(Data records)
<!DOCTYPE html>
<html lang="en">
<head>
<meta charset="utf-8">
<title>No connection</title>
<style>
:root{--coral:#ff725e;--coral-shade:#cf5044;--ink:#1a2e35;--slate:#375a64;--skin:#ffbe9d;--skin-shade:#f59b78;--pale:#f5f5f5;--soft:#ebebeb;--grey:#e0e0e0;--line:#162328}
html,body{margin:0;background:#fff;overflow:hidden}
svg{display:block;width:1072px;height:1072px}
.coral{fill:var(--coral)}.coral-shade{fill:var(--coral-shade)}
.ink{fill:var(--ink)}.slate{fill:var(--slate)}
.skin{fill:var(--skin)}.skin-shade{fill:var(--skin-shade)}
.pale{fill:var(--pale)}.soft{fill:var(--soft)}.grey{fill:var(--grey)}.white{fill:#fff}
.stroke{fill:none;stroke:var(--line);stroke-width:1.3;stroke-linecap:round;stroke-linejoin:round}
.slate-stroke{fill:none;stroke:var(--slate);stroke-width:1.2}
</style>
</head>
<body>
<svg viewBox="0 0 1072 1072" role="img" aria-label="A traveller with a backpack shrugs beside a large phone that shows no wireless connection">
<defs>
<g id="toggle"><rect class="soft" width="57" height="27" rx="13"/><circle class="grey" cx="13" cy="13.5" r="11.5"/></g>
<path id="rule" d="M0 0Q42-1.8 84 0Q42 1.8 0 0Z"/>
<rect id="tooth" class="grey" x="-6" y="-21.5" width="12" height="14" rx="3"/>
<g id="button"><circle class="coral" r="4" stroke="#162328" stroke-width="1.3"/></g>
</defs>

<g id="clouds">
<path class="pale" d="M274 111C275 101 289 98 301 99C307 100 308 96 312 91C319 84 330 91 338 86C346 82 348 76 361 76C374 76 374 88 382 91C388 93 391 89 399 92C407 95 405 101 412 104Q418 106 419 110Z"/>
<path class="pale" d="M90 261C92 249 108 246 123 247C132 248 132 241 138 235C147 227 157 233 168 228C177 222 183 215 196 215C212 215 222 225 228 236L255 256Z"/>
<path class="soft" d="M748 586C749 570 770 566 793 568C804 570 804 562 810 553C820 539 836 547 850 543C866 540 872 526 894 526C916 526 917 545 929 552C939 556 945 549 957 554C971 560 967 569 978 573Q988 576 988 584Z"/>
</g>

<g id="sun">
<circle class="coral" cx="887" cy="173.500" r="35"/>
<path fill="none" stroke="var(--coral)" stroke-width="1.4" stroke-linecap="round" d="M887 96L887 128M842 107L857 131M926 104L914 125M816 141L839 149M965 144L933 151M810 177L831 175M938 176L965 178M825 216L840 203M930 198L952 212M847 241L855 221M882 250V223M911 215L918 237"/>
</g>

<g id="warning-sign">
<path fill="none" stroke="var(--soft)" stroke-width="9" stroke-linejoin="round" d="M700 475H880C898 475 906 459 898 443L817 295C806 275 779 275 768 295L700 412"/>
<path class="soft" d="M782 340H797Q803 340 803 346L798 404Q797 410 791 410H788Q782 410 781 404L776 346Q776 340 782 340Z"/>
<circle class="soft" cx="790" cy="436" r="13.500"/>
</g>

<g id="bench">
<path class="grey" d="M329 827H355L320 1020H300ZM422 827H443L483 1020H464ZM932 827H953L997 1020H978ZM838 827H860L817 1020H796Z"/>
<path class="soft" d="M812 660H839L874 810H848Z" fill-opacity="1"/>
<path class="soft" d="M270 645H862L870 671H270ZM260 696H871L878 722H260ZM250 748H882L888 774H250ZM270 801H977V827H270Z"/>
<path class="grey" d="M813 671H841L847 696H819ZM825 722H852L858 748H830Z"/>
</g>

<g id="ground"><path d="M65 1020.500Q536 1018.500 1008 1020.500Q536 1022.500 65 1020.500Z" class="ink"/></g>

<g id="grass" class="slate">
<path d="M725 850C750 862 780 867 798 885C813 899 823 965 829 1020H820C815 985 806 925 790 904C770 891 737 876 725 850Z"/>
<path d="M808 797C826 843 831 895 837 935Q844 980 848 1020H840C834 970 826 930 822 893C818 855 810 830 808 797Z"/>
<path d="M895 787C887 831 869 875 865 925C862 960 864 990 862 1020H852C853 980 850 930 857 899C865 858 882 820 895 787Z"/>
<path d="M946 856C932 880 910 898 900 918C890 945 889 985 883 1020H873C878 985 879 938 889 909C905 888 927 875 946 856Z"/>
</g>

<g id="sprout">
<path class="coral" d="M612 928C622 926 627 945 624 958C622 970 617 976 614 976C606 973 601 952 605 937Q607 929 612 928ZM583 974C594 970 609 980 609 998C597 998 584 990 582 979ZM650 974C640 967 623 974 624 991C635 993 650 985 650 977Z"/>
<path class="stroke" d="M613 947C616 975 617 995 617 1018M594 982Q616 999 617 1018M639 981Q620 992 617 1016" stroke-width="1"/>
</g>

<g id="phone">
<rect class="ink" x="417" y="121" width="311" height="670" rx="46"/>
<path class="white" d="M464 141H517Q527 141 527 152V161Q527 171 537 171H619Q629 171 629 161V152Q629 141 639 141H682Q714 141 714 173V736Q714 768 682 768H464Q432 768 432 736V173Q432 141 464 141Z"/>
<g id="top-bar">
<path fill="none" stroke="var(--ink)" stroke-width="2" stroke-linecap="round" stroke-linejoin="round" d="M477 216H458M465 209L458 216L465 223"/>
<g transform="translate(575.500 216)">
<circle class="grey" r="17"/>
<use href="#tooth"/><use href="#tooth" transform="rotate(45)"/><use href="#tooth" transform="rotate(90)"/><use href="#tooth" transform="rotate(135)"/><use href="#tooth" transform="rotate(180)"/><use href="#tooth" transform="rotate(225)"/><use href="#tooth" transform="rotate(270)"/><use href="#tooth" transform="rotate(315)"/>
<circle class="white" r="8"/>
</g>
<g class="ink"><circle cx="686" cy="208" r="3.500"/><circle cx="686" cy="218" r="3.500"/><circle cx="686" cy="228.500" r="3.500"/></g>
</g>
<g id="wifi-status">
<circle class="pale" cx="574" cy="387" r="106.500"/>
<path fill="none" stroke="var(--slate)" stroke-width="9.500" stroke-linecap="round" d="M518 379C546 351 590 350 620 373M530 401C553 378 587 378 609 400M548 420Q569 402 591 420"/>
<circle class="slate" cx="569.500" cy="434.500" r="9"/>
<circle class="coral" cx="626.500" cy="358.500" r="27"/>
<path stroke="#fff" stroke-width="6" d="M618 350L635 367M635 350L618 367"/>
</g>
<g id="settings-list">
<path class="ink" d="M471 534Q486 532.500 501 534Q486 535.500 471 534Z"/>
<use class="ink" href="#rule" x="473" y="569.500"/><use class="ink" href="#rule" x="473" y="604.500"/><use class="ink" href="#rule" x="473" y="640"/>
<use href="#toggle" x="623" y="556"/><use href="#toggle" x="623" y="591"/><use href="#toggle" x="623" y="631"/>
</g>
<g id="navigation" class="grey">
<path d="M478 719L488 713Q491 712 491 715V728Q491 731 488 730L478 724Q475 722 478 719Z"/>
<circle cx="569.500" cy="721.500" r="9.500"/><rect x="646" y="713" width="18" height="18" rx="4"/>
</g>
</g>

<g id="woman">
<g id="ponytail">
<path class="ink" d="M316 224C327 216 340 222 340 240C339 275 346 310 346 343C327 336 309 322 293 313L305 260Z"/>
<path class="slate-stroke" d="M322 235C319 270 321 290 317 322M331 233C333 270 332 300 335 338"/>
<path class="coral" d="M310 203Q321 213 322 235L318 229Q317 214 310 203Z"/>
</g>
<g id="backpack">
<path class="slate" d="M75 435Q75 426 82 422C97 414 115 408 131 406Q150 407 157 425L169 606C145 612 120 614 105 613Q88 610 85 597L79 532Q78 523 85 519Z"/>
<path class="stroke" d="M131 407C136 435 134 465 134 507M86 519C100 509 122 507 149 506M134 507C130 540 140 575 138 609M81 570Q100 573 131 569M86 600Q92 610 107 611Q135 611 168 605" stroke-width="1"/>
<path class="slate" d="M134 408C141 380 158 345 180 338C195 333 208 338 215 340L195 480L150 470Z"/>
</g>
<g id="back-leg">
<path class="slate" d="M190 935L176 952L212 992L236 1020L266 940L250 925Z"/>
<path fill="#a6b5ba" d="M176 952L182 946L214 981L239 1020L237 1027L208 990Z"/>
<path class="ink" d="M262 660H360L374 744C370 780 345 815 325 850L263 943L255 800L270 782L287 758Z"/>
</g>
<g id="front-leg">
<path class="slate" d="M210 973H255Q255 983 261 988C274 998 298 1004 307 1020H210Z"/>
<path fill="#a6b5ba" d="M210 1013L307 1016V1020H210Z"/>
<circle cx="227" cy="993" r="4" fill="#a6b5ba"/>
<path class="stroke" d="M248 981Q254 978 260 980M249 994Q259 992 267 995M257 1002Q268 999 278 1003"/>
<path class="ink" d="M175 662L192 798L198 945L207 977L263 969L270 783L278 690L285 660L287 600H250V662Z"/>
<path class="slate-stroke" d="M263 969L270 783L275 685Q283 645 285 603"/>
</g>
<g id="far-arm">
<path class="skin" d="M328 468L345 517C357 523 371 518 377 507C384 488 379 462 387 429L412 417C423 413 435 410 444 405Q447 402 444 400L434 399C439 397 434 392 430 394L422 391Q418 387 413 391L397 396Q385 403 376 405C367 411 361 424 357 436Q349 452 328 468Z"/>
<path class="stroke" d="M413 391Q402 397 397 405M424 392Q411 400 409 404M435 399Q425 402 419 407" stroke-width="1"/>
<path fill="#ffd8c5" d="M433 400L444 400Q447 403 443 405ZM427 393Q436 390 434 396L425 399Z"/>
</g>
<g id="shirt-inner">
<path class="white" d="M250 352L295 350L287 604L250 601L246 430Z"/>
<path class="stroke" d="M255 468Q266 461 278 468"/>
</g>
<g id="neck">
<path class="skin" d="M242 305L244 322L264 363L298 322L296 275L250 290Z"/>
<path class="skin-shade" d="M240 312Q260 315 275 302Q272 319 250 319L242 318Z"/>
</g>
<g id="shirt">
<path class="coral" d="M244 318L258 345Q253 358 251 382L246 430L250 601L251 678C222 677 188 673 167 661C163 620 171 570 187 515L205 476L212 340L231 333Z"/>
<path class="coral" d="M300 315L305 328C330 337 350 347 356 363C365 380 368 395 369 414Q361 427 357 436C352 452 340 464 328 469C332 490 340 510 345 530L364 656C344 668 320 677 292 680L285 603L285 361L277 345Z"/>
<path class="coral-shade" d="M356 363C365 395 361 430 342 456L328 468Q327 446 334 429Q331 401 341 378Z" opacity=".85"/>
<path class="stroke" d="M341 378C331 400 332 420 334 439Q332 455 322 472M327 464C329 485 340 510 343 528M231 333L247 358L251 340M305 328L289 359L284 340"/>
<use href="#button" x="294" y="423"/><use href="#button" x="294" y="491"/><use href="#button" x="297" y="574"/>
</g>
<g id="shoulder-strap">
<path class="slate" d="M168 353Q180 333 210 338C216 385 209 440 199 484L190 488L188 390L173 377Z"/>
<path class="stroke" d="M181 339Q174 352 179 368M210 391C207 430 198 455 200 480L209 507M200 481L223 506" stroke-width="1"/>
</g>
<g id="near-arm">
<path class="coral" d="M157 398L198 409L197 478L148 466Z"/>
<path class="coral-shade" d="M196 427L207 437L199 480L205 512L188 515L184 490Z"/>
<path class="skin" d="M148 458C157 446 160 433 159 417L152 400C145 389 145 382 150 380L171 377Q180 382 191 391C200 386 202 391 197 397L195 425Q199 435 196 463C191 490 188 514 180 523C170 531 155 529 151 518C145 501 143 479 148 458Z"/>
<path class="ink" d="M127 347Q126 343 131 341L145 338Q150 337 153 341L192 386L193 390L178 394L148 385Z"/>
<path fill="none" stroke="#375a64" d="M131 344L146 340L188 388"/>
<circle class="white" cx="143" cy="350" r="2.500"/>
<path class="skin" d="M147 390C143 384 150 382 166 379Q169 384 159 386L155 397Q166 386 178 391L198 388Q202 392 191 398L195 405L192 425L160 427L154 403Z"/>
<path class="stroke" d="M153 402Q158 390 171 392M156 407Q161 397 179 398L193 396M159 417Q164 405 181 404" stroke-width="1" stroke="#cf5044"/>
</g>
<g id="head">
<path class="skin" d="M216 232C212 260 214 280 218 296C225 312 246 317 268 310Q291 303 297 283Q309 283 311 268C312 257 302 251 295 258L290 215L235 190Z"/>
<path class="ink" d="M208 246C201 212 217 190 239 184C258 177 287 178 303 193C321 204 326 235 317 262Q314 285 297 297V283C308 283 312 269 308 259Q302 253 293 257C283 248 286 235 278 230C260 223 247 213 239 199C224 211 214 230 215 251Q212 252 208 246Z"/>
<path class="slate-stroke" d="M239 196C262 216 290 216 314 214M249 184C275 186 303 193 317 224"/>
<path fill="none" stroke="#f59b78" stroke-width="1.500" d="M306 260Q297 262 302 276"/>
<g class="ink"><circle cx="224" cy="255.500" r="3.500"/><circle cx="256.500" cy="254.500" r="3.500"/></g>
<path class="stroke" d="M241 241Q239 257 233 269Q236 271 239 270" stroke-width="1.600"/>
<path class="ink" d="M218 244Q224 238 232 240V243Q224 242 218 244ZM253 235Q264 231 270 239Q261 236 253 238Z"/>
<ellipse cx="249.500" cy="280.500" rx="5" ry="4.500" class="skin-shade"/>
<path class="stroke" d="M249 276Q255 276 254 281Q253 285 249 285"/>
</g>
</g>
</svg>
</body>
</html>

* Work instruction *
Reproduce each line of the entries in which the word "linejoin" is found.

* Output of the exercise *
.stroke{fill:none;stroke:var(--line);stroke-width:1.3;stroke-linecap:round;stroke-linejoin:round}
<path fill="none" stroke="var(--soft)" stroke-width="9" stroke-linejoin="round" d="M700 475H880C898 475 906 459 898 443L817 295C806 275 779 275 768 295L700 412"/>
<path fill="none" stroke="var(--ink)" stroke-width="2" stroke-linecap="round" stroke-linejoin="round" d="M477 216H458M465 209L458 216L465 223"/>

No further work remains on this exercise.